Data for analysis:
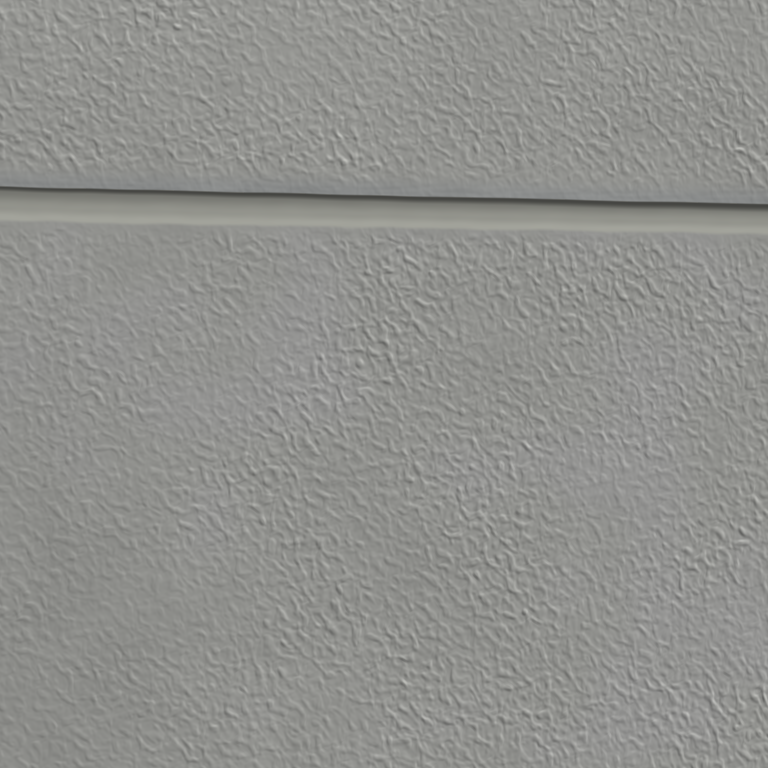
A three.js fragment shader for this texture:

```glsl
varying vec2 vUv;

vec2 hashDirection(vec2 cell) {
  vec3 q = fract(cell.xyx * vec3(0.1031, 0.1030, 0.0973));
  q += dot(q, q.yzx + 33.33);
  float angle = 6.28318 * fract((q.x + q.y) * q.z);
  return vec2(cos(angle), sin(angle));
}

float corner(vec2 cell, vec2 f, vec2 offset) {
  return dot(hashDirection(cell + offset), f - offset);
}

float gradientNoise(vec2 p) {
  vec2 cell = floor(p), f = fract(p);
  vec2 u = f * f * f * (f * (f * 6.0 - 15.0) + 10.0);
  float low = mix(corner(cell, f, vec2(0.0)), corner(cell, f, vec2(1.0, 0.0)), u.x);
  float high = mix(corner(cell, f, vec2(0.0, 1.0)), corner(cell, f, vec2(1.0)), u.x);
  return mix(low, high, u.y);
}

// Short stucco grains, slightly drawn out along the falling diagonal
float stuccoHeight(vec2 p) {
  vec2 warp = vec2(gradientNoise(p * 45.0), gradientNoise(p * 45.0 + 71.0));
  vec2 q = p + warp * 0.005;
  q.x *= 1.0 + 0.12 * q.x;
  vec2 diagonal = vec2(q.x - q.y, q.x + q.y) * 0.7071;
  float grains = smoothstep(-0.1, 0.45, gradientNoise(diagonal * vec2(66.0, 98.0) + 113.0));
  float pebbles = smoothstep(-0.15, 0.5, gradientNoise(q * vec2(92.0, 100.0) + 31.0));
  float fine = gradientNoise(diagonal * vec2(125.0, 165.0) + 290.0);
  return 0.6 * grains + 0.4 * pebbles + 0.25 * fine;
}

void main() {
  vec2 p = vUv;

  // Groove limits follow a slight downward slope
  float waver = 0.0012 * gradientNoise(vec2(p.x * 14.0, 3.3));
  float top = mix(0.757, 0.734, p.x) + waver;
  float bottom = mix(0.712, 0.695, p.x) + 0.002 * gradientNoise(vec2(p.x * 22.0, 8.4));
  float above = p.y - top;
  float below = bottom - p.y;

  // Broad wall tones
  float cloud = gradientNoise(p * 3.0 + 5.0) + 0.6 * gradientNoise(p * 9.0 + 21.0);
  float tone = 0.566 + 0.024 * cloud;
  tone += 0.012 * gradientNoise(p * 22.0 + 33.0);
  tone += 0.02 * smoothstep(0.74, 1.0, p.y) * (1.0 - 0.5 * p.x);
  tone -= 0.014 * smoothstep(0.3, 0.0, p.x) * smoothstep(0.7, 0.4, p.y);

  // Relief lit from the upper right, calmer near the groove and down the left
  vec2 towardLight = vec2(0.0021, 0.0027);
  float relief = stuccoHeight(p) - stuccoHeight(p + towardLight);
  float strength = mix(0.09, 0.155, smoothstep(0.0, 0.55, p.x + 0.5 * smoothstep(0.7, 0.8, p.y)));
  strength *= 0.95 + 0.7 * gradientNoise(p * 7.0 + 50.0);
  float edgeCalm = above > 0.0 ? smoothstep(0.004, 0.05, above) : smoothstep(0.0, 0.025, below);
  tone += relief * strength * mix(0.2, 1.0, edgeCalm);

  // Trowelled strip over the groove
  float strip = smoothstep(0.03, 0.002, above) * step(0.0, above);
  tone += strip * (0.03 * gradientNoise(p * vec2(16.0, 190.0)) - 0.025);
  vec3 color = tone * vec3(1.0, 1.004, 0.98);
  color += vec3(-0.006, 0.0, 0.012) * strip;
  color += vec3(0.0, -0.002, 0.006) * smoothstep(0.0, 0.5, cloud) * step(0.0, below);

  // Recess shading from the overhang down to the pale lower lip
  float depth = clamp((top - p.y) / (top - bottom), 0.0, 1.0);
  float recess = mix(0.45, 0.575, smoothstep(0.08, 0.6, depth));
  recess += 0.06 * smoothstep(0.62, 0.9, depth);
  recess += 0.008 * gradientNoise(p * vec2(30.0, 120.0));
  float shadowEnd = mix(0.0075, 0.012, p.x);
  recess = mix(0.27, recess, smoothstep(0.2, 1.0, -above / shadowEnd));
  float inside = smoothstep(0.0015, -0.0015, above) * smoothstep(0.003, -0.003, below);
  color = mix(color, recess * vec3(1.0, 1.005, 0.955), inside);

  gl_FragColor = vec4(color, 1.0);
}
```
* * *
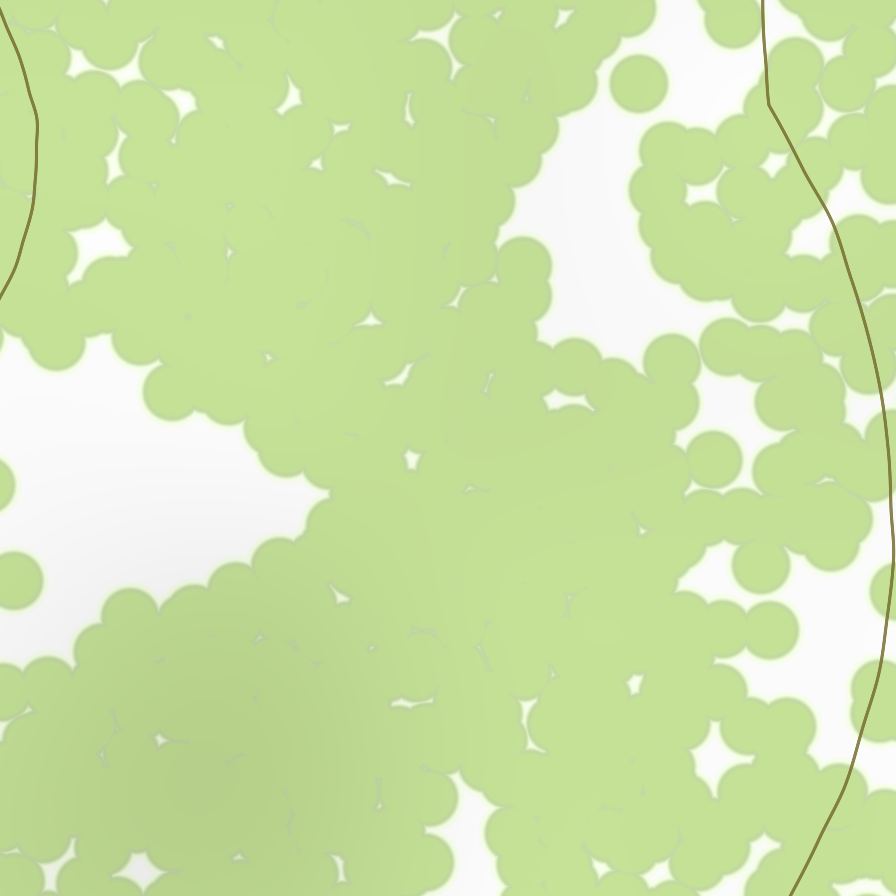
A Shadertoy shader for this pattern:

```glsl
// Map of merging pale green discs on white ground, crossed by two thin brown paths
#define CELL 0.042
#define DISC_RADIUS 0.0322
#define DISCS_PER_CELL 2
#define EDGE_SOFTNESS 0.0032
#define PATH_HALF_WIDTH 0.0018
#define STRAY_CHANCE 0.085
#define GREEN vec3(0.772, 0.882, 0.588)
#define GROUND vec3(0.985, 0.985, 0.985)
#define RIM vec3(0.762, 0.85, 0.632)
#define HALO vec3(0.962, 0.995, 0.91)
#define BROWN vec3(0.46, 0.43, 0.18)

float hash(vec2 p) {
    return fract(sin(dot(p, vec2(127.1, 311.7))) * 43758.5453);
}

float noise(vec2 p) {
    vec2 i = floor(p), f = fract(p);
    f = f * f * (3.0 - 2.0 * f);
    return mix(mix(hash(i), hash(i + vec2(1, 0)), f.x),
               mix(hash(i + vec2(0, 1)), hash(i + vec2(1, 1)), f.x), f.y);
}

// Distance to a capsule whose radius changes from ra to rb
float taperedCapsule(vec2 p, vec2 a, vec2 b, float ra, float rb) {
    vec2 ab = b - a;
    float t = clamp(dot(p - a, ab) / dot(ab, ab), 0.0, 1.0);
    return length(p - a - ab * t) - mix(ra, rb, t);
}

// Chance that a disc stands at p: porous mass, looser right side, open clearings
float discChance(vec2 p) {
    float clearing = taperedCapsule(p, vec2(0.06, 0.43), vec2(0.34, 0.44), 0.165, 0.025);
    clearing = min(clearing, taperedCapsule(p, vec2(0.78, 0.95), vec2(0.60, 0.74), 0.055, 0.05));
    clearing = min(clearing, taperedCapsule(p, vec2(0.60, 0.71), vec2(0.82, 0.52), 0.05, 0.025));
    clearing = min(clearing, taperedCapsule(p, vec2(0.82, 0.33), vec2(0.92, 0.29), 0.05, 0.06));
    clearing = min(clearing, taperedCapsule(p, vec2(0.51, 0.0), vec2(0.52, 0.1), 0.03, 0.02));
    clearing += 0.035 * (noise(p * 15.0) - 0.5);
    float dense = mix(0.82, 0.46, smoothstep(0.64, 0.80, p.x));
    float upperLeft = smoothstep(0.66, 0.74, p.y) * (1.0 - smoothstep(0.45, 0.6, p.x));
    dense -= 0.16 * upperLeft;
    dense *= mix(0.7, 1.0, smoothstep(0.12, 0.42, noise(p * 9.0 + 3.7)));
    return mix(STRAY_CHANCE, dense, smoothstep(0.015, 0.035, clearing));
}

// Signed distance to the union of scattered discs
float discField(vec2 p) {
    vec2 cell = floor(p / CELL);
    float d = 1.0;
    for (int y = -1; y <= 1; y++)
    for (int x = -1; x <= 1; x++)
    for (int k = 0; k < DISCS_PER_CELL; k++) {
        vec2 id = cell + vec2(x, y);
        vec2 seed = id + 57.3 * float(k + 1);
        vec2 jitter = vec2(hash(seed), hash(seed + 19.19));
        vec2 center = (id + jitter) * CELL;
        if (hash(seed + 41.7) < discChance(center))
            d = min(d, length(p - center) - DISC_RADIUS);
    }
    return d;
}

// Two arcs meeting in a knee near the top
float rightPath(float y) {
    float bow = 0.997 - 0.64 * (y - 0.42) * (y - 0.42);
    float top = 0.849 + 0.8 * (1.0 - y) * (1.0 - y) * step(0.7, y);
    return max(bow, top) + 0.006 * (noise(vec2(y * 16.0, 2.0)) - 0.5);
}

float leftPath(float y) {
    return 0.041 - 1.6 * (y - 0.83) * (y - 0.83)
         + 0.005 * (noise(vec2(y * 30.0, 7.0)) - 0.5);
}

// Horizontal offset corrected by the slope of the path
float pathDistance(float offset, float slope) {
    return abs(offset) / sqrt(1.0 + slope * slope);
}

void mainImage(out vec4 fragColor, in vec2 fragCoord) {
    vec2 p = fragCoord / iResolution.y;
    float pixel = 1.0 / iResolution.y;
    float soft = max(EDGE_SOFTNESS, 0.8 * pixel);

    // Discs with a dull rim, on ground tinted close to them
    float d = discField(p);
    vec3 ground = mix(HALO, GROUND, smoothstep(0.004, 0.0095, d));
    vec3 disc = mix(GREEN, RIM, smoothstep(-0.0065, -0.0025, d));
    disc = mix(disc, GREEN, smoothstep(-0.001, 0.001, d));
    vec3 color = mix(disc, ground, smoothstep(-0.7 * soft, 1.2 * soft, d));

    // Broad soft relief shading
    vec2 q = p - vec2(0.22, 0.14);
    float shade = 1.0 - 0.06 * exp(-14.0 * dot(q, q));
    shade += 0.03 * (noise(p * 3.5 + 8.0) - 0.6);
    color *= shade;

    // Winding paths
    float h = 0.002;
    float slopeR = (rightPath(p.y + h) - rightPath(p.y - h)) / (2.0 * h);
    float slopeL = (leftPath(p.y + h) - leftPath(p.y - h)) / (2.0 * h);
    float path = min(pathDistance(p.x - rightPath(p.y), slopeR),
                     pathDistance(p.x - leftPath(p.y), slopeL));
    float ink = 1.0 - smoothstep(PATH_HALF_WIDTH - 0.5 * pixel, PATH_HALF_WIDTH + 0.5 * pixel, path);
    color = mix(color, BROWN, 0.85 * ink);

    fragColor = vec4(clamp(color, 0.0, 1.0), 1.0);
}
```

Exercise: Find the word "hashDirection" in the listing and copy each line that contains it.

Answer to this exercise:
vec2 hashDirection(vec2 cell) {
  return dot(hashDirection(cell + offset), f - offset);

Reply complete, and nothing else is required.